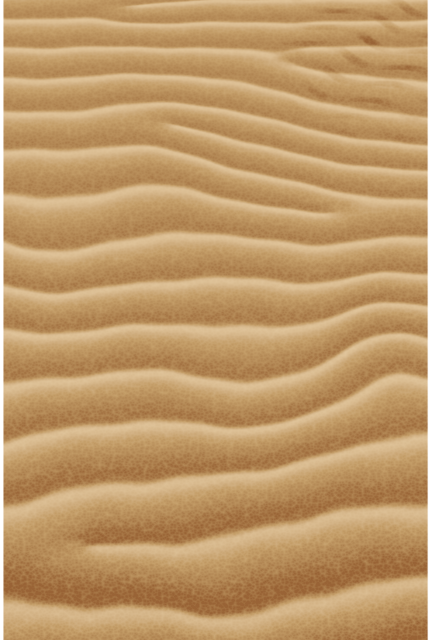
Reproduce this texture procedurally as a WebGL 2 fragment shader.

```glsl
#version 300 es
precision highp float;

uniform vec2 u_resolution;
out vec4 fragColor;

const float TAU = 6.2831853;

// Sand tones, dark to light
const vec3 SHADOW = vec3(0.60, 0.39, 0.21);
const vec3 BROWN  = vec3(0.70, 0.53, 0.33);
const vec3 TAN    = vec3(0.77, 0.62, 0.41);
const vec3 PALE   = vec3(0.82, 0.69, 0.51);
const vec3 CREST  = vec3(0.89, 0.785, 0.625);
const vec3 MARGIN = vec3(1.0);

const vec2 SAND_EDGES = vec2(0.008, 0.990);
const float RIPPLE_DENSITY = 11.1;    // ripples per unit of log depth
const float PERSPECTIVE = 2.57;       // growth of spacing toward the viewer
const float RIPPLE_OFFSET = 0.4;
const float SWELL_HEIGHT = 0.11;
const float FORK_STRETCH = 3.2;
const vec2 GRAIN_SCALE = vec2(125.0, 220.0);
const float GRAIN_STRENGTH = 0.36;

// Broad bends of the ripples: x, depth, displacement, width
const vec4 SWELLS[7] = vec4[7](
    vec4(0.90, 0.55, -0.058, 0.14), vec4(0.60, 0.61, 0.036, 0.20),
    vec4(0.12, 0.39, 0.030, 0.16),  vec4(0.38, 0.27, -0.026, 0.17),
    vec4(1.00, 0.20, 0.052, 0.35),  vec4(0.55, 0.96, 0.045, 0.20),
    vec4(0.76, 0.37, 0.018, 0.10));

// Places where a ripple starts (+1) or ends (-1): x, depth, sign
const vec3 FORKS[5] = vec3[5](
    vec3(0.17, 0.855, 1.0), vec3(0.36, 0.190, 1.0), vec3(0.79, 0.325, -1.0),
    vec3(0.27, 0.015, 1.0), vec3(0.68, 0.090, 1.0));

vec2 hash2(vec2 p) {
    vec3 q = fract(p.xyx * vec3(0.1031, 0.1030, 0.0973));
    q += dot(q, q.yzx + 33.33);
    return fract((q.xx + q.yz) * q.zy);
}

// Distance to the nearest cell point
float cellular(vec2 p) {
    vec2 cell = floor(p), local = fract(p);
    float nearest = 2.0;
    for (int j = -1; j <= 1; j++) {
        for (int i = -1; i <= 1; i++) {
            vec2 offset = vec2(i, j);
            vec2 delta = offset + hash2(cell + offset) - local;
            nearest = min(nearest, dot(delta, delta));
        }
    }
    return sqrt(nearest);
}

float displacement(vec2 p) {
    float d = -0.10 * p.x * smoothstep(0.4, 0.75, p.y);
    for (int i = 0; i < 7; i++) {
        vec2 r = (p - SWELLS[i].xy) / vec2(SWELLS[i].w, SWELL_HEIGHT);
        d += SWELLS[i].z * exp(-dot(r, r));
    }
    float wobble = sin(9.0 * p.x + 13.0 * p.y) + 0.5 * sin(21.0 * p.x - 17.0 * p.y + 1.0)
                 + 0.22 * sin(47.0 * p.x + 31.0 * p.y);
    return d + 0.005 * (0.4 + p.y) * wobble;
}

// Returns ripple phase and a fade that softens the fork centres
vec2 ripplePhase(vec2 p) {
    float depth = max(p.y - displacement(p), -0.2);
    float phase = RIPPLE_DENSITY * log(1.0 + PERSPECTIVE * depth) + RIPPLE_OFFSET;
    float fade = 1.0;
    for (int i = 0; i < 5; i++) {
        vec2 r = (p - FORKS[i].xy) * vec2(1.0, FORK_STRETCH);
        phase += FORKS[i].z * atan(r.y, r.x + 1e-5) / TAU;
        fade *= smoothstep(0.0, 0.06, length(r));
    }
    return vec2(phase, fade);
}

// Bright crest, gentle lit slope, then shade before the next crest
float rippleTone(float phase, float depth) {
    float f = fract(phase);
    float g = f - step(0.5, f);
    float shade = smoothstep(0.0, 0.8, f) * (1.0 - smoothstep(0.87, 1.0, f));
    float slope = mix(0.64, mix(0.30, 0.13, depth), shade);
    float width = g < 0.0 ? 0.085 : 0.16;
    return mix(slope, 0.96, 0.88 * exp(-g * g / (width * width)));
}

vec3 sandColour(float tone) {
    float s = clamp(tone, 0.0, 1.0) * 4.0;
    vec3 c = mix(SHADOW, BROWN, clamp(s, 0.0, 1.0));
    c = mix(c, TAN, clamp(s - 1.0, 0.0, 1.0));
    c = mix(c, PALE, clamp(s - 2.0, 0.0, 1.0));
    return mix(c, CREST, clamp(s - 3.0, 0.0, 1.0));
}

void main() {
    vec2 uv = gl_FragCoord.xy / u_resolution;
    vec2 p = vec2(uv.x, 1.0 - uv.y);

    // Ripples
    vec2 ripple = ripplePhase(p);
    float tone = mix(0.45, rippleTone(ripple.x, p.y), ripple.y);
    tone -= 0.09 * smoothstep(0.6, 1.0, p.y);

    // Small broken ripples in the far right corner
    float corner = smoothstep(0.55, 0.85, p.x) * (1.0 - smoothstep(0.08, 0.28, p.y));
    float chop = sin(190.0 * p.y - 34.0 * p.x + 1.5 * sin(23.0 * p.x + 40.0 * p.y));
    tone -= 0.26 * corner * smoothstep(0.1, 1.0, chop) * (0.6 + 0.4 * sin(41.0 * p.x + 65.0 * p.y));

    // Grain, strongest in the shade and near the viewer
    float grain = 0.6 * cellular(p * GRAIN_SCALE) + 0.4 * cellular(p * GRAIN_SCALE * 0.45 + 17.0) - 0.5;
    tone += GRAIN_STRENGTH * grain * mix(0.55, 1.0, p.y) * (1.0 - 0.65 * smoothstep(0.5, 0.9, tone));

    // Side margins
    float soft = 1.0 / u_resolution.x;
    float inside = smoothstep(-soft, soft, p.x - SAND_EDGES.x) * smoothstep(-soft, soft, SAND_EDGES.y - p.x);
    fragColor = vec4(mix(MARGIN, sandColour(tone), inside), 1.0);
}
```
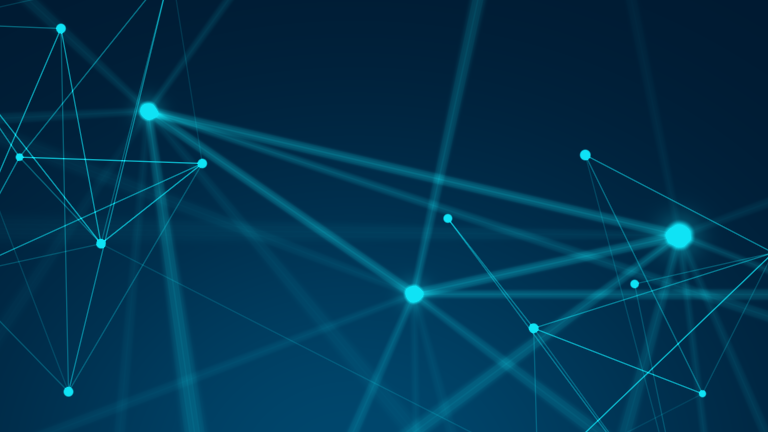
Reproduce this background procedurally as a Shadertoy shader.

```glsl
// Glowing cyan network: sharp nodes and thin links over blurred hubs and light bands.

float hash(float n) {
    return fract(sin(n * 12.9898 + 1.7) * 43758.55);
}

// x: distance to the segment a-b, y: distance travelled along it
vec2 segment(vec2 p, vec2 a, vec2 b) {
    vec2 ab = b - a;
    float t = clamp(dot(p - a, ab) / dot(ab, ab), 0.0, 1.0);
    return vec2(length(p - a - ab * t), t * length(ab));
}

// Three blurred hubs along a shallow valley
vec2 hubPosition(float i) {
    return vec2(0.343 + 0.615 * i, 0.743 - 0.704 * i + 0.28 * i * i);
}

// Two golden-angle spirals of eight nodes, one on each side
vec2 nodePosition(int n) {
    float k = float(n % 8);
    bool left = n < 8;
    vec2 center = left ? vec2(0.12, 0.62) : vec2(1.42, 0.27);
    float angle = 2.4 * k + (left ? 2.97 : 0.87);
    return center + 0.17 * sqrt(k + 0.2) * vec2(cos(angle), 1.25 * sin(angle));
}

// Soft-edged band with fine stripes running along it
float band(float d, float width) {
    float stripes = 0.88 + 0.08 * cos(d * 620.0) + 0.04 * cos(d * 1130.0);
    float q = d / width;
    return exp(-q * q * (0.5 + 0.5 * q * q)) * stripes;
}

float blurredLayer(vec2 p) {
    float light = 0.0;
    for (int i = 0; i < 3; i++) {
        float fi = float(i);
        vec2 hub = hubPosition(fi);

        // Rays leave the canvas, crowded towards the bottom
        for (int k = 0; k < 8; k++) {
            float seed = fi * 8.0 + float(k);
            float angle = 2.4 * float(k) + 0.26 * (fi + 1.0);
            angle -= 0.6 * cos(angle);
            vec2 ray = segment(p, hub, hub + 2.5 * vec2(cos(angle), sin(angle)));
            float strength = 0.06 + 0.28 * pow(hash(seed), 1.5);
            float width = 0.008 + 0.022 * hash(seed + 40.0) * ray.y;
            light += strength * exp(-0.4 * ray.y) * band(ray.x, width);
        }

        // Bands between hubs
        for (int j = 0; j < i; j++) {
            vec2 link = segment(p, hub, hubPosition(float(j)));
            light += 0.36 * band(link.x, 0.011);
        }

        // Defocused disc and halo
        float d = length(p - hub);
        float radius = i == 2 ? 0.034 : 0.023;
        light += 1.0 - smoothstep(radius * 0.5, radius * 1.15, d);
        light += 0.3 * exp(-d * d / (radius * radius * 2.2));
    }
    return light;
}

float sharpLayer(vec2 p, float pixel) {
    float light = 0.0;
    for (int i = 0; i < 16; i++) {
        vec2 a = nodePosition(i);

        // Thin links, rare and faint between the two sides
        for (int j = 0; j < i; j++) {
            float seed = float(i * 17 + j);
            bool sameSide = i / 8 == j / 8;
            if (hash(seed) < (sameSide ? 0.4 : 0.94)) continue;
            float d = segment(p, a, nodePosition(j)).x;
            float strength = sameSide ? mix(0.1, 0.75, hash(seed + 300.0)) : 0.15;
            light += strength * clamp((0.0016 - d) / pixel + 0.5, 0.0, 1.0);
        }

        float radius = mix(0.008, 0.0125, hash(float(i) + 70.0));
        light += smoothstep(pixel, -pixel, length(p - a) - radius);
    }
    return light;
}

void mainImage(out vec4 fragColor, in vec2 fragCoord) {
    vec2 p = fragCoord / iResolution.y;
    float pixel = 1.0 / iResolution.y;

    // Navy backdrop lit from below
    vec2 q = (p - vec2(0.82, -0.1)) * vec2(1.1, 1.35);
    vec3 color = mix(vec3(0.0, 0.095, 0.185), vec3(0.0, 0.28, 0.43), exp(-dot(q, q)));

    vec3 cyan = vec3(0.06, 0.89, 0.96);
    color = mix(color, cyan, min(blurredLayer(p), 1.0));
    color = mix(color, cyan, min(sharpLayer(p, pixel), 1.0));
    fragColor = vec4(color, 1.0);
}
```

++++++++++

Give nothing but the number of lines in the entries that include "radius".

▶ **Answer box**
5